== EXERCISE ==
Return every line of the listing that includes the string "upperBack".

== EXERCISE MATERIALS ==
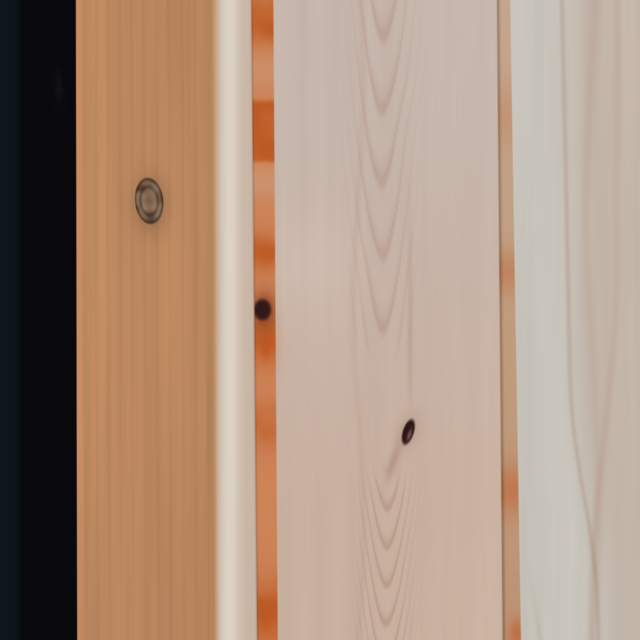
Write a WebGL 1 fragment shader that draws this texture.

```glsl
precision highp float;
uniform vec2 u_resolution;

const vec3 NIGHT = vec3(0.035, 0.037, 0.050);
const vec3 TEAL = vec3(0.050, 0.085, 0.100);
const vec3 TAN = vec3(0.740, 0.535, 0.375);
const vec3 CREAM = vec3(0.785, 0.705, 0.640);
const vec3 GLOSS = vec3(0.860, 0.825, 0.775);
const vec3 PINE_TOP = vec3(0.775, 0.710, 0.670);
const vec3 PINE_LOW = vec3(0.785, 0.690, 0.625);
const vec3 PALE = vec3(0.780, 0.765, 0.730);
const vec3 ORANGE = vec3(0.810, 0.535, 0.365);
const vec3 RUST = vec3(0.740, 0.350, 0.140);
const vec3 GROOVE = vec3(0.740, 0.575, 0.450);
const vec3 GRAIN = vec3(0.650, 0.500, 0.430);
const vec3 KNOT = vec3(0.170, 0.090, 0.090);
const float SOFT = 0.0016;
const vec2 SCREW = vec2(0.233, 0.686);
const vec2 SCREW_SIZE = vec2(0.022, 0.036);

float hash(vec2 p) {
  return fract(sin(dot(p, vec2(127.1, 311.7))) * 43758.5453);
}

float noise(vec2 p) {
  vec2 i = floor(p), f = fract(p);
  f = f * f * (3.0 - 2.0 * f);
  return mix(mix(hash(i), hash(i + vec2(1.0, 0.0)), f.x),
             mix(hash(i + vec2(0.0, 1.0)), hash(i + 1.0), f.x), f.y);
}

float fibres(vec2 p) {
  return 0.5 * noise(p * vec2(38.0, 2.0)) + 0.3 * noise(p * vec2(95.0, 3.0))
       + 0.2 * noise(p * vec2(210.0, 6.0)) - 0.5;
}

float edge(float a, float x) { return smoothstep(a - SOFT, a + SOFT, x); }
float band(float x, float c, float w) { float d = (x - c) / w; return exp(-d * d); }
float blob(vec2 p, vec2 c, vec2 r) { vec2 d = (p - c) / r; return exp(-dot(d, d)); }
float ellipse(vec2 p, vec2 r) { return (length(p / r) - 1.0) * min(r.x, r.y); }
vec2 turn(vec2 p, float a) {
  return vec2(cos(a) * p.x + sin(a) * p.y, cos(a) * p.y - sin(a) * p.x);
}

// Nested arches opening upwards, with tips spaced along the trunk axis
float arches(vec2 p, float axis, float steep, float gap, float tip) {
  float dx = p.x - axis + 0.006 * (noise(p * vec2(12.0, 9.0)) - 0.5);
  float rise = steep * dx * dx / (1.0 + 14.0 * abs(dx));
  float phase = fract((p.y - rise - tip) / gap + 0.5) - 0.5;
  return (band(phase, 0.0, 0.10) + 0.45 * smoothstep(0.0, 0.1, phase)
       * smoothstep(0.42, 0.1, phase)) * band(dx, 0.0, 0.038);
}

vec3 tanBoard(vec2 p) {
  vec3 c = TAN * (1.0 + 0.13 * fibres(p));
  c *= 1.0 - 0.04 * smoothstep(0.24, 0.32, p.x);
  c += vec3(0.04, 0.01, 0.0) * band(p.x, 0.121, 0.008);
  float line = sin(p.x * 330.0 + 4.0 * noise(p * vec2(9.0, 1.5)));
  return c * (1.0 - 0.025 * smoothstep(0.3, 1.0, line));
}

vec3 addScrew(vec3 c, vec2 p) {
  vec2 q = turn(p - SCREW, 0.1);
  float r = length(q / SCREW_SIZE);
  c *= 1.0 - 0.22 * blob(p, SCREW + vec2(0.004, -0.006), SCREW_SIZE * 1.15);
  vec3 metal = mix(vec3(0.34, 0.24, 0.18), vec3(0.68, 0.56, 0.45), noise(q * 95.0 + 3.0));
  metal = mix(metal, vec3(0.76, 0.66, 0.55), 0.7 * blob(q, vec2(0.010, 0.016), vec2(0.007, 0.014)));
  metal = mix(metal, vec3(0.52, 0.41, 0.33), band(r, 0.2, 0.35) * 0.6);
  metal *= 1.0 - 0.35 * band(r, 0.62, 0.12) - 0.45 * band(r, 1.0, 0.14);
  return mix(metal, c, smoothstep(-SOFT, SOFT, ellipse(q, SCREW_SIZE)));
}

vec3 frameEdge(vec2 p) {
  vec3 c = mix(CREAM, GLOSS, band(p.x, 0.359, 0.016));
  c = mix(vec3(0.79, 0.63, 0.48), c, smoothstep(0.333, 0.347, p.x));
  return c * (1.0 + 0.03 * fibres(p));
}

vec3 orangeStrip(vec2 p) {
  float stain = band(p.y, 0.965, 0.035) + smoothstep(0.742, 0.752, p.y) * smoothstep(0.85, 0.835, p.y)
    + 0.8 * band(p.y, 0.605, 0.028) + band(p.y, 0.466, 0.035)
    + 0.55 * band(p.y, 0.335, 0.035) + 0.9 * band(p.y, 0.045, 0.05);
  stain *= 0.65 + 0.5 * noise(p * vec2(65.0, 38.0));
  vec3 c = mix(ORANGE, RUST, clamp(stain + 0.12, 0.0, 1.0));
  c = mix(c, vec3(0.80, 0.63, 0.52), 0.5 * band(p.y, 0.715, 0.025) + 0.4 * band(p.y, 0.89, 0.03));
  c = mix(c, vec3(0.48, 0.20, 0.10), 0.8 * blob(p, vec2(0.413, 0.515), vec2(0.019, 0.028)));
  return mix(c, KNOT, 0.95 * smoothstep(0.004, -0.004, ellipse(p - vec2(0.410, 0.516), vec2(0.013, 0.016))));
}

vec3 middleBoard(vec2 p) {
  vec3 c = mix(PINE_LOW, PINE_TOP, smoothstep(0.1, 0.9, p.y));
  c += 0.025 * blob(p, vec2(0.48, 0.59), vec2(0.08, 0.09)) + 0.015 * band(p.x, 0.765, 0.02);
  c *= 1.0 + 0.05 * fibres(p);
  float upper = arches(p, 0.598, 190.0, 0.114, 0.486) * smoothstep(0.43, 0.49, p.y);
  float lower = arches(p, 0.603, 170.0, 0.060, 0.025) * smoothstep(0.29, 0.22, p.y);
  float sides = band(p.x, 0.641, 0.004) * smoothstep(0.34, 0.42, p.y) * smoothstep(0.75, 0.5, p.y)
    + 0.5 * band(p.x, 0.560 + 0.008 * sin(p.y * 9.0), 0.005);
  float tail = blob(turn(p - vec2(0.615, 0.280), -0.3), vec2(0.0), vec2(0.007, 0.035));
  c = mix(c, GRAIN, clamp(0.32 * upper + 0.42 * lower + 0.25 * sides + 0.5 * tail, 0.0, 0.7));
  c = mix(c, vec3(0.80, 0.60, 0.49), 0.4 * blob(p, vec2(0.432, 0.465), vec2(0.012, 0.05)));
  vec2 k = turn(p - vec2(0.638, 0.325), -0.3);
  c = mix(c, GRAIN, 0.45 * blob(k, vec2(0.0), vec2(0.015, 0.028)));
  vec3 core = mix(KNOT, vec3(0.45, 0.34, 0.32), blob(k, vec2(0.003, -0.004), vec2(0.003, 0.009)));
  return mix(c, core, smoothstep(0.002, -0.002, ellipse(k, vec2(0.0085, 0.020))));
}

vec3 rightBoard(vec2 p) {
  float vein = 0.878 + 0.022 * (1.0 - p.y) + 0.035 * smoothstep(0.4, 0.05, p.y);
  vec3 c = mix(PALE, vec3(0.765, 0.710, 0.660), smoothstep(vein - 0.025, vein + 0.05, p.x));
  c *= 1.0 + 0.065 * fibres(p);
  float lines = band(p.x, vein, 0.004) + 0.6 * band(p.x, 0.965 - 0.04 * smoothstep(0.6, 0.05, p.y), 0.006)
    + 0.5 * band(p.x, 0.925 + 0.01 * sin(p.y * 7.0), 0.008)
    + 0.5 * band(p.x, 0.825 + 0.16 * (0.12 - p.y), 0.004) * smoothstep(0.15, 0.0, p.y);
  return mix(c, GRAIN, 0.28 * lines);
}

void main() {
  vec2 p = gl_FragCoord.xy / u_resolution;
  float lean = 1.0 - p.y;

  // Planks from left to right, the seams leaning slightly
  vec3 c = mix(TEAL, NIGHT, smoothstep(0.022, 0.036, p.x));
  c += 0.05 * blob(p, vec2(0.092, 0.86), vec2(0.008, 0.03)) * noise(p * 120.0);
  c = mix(c, addScrew(tanBoard(p), p), edge(0.1185 + 0.002 * lean, p.x));
  c = mix(c, frameEdge(p), smoothstep(0.328, 0.338, p.x - 0.004 * lean));
  float seam = 0.393 + 0.009 * lean;
  c = mix(c, orangeStrip(p), edge(seam, p.x));
  c *= 1.0 - 0.15 * band(p.x, seam, 0.002);
  c = mix(c, middleBoard(p), edge(0.427 + 0.007 * lean, p.x));

  // Narrow groove with its own stains and shaded left side
  float start = 0.776 + 0.009 * lean;
  float stain = 0.6 * band(p.y, 0.575, 0.035) + 0.8 * band(p.y, 0.235, 0.04)
    + 1.0 * blob(p, vec2(0.808, 0.01), vec2(0.014, 0.025)) + 0.3 * band(p.y, 0.82, 0.05);
  vec3 groove = mix(mix(GROOVE, vec3(0.77, 0.65, 0.55), p.y), RUST, 0.6 * clamp(stain, 0.0, 1.0));
  groove *= 1.0 - 0.2 * band(p.x, start + 0.002, 0.003);
  c = mix(c, groove, edge(start, p.x));
  c = mix(c, rightBoard(p), edge(0.797 + 0.017 * lean, p.x));
  gl_FragColor = vec4(c, 1.0);
}
```
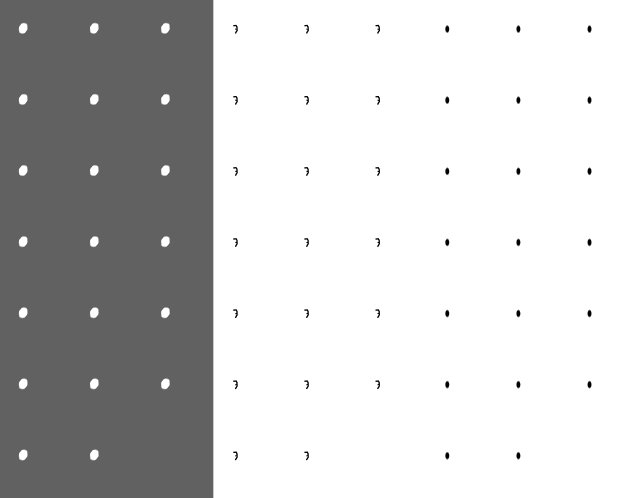
A Shadertoy shader for this pattern:

```glsl
// Three equal panels, one dark and two white, each holding a sparse grid of marks:
// white tilted blobs, black hooks and black upright dots. A square cell repeats
// across and down; each mark is a distance function in hundredths of a cell.

#define COLUMNS 9.0
#define PANEL_COLUMNS 3.0
#define MARKS_PER_PANEL 20.0
#define PANEL_GRAY vec3(0.38)
#define BLOB_CENTER vec2(32.6, 39.8)
#define BLOB_RADII vec2(5.8, 7.7)
#define BLOB_TILT 0.4
#define DOT_CENTER vec2(29.0, 40.9)
#define DOT_RADII vec2(2.7, 4.8)
#define HOOK_HALF_WIDTH 0.95

float ellipseDistance(vec2 p, vec2 radii) {
    return (length(p / radii) - 1.0) * min(radii.x, radii.y);
}

float segmentDistance(vec2 p, vec2 a, vec2 b) {
    vec2 ab = b - a;
    float t = clamp(dot(p - a, ab) / dot(ab, ab), 0.0, 1.0);
    return length(p - a - ab * t);
}

// Tilted oval with a slightly uneven rim
float blobDistance(vec2 p) {
    p -= BLOB_CENTER;
    float c = cos(BLOB_TILT), s = sin(BLOB_TILT);
    vec2 q = vec2(c * p.x + s * p.y, c * p.y - s * p.x);
    return ellipseDistance(q, BLOB_RADII) + 0.25 * sin(p.x * 0.9) * sin(p.y * 0.8);
}

// Top bar, curved back with a small inner nub, and a tail to the left
float hookDistance(vec2 p) {
    vec2 shoulder = vec2(32.0, 35.9);
    vec2 upperBack = vec2(33.2, 38.0);
    vec2 lowerBack = vec2(33.4, 42.8);
    float d = segmentDistance(p, vec2(29.0, 36.1), shoulder);
    d = min(d, segmentDistance(p, shoulder, upperBack));
    d = min(d, segmentDistance(p, upperBack, lowerBack));
    d = min(d, segmentDistance(p, lowerBack, vec2(31.4, 46.2)));
    d = min(d, segmentDistance(p, vec2(31.9, 41.0), vec2(33.3, 41.0)));
    return d - HOOK_HALF_WIDTH;
}

void mainImage(out vec4 fragColor, in vec2 fragCoord) {
    // Square cells counted from the upper left
    vec2 fromTop = vec2(fragCoord.x, iResolution.y - fragCoord.y);
    vec2 grid = fromTop * COLUMNS / iResolution.x;
    vec2 cell = floor(grid);
    vec2 p = fract(grid) * 100.0;
    float pixel = 100.0 * COLUMNS / iResolution.x;

    // Panel and the mark's reading-order index within it
    float panel = floor(cell.x / PANEL_COLUMNS);
    float markIndex = cell.y * PANEL_COLUMNS + mod(cell.x, PANEL_COLUMNS);

    float d = panel < 0.5 ? blobDistance(p)
            : panel < 1.5 ? hookDistance(p)
            : ellipseDistance(p - DOT_CENTER, DOT_RADII);
    float coverage = clamp(0.5 - d / pixel, 0.0, 1.0);
    coverage *= step(markIndex, MARKS_PER_PANEL - 0.5);

    // Dark panel with a smooth right edge
    float edge = (grid.x - PANEL_COLUMNS) * 100.0 / pixel;
    vec3 ground = mix(PANEL_GRAY, vec3(1.0), clamp(edge + 0.5, 0.0, 1.0));
    vec3 ink = vec3(panel < 0.5 ? 1.0 : 0.0);
    fragColor = vec4(mix(ground, ink, coverage), 1.0);
}
```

== RESPONSE AREA ==
    vec2 upperBack = vec2(33.2, 38.0);
    d = min(d, segmentDistance(p, shoulder, upperBack));
    d = min(d, segmentDistance(p, upperBack, lowerBack));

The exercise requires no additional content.